In the Reformation period, Martin Luther wrote that when persecuted believers were received hospitably, “God Himself is in our home, is being fed at our house, is lying down and resting.” “No duty can be more pleasing or acceptable to God” than hospitality to religious refugees, promised John Calvin, who viewed such practice as a “sacred” form of hospitality. Calvin encouraged believers to see in the stranger the image of God and our common flesh. ((Ibid. 6.))
Christian hospitality and charity are indispensable to the mission of the church. If we truly want to expand our cultural influence we will have to regain an understanding of this important truth. These are practices that cannot be fully streamlined so as to exclude a majority of families within the church. Surely there will always be those more given to hospitable and charitable activities as well as those who are at stations in life that involve legitimate barriers. That said, we must begin grappling with the practical implications of restoring these traditions. Listen to Pohl once again.
Recovering hospitality will involve reclaiming the household as a key site for ministry and then reconnecting the household and the church, so that the two institutions can work in partnership for the sake of the world. ((Ibid. 58.))

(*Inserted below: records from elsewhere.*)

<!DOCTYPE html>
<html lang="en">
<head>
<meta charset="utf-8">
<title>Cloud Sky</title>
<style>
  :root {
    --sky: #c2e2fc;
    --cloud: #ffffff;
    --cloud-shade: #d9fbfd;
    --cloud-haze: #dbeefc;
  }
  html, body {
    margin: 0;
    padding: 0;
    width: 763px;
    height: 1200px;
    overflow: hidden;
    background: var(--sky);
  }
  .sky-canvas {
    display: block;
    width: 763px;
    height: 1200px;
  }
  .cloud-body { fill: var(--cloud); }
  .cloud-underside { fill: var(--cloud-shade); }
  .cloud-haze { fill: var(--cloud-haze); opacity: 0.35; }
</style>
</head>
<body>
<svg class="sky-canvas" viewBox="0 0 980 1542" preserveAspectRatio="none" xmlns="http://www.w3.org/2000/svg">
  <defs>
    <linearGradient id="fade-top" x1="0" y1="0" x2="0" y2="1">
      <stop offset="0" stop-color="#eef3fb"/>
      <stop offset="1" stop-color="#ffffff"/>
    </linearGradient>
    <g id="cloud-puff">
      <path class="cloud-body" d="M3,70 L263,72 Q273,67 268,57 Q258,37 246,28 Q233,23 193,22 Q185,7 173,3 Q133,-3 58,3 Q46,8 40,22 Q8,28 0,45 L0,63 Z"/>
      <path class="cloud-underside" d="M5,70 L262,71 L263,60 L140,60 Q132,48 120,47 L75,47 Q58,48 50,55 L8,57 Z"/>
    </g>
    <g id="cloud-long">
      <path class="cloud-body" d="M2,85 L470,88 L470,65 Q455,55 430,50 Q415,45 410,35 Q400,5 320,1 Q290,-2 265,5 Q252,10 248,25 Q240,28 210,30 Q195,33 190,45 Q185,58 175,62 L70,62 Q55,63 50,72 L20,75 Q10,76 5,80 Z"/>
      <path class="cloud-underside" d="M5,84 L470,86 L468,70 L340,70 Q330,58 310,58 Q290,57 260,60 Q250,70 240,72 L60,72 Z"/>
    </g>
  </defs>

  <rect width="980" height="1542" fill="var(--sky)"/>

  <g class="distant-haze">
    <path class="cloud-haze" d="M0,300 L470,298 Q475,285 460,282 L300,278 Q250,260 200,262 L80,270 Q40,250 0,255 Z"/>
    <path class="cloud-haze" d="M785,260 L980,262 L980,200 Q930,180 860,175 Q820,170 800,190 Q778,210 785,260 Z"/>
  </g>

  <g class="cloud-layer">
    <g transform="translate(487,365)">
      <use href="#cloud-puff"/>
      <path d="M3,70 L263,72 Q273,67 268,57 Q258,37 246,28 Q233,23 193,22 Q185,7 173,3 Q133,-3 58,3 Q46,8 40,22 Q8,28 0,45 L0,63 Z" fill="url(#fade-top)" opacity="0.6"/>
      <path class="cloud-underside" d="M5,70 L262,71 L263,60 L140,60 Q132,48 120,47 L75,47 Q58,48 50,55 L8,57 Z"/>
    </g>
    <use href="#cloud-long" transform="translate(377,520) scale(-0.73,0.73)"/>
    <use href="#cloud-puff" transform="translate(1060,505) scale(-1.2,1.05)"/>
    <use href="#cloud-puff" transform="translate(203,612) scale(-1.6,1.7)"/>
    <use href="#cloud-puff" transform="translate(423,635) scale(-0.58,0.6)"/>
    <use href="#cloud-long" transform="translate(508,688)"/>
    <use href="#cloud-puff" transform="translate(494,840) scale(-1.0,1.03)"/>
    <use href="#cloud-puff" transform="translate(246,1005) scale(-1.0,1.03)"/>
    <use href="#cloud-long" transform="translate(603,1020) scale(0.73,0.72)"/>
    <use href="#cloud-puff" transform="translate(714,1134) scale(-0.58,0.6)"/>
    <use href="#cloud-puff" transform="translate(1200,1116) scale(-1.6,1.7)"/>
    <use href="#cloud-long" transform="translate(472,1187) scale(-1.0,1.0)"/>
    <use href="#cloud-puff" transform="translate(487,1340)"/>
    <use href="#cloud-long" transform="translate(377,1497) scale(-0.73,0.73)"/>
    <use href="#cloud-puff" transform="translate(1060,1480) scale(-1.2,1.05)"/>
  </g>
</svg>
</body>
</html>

If it is true that the front door of the home is the side door of the church3 then we need to reevaluate who comes over the thresholds of our houses. Transforming our culture for Christ will involve transforming our homes. One key aspect of this transformation will be going beyond entertainment to the extension of true, Christian hospitality. It will be an open table for our covenant community as well as “strangers”. It will also involve charity on the part of individuals and families. As we reengage these practices we will witness the growth of God’s Kingdom through the service of his saints.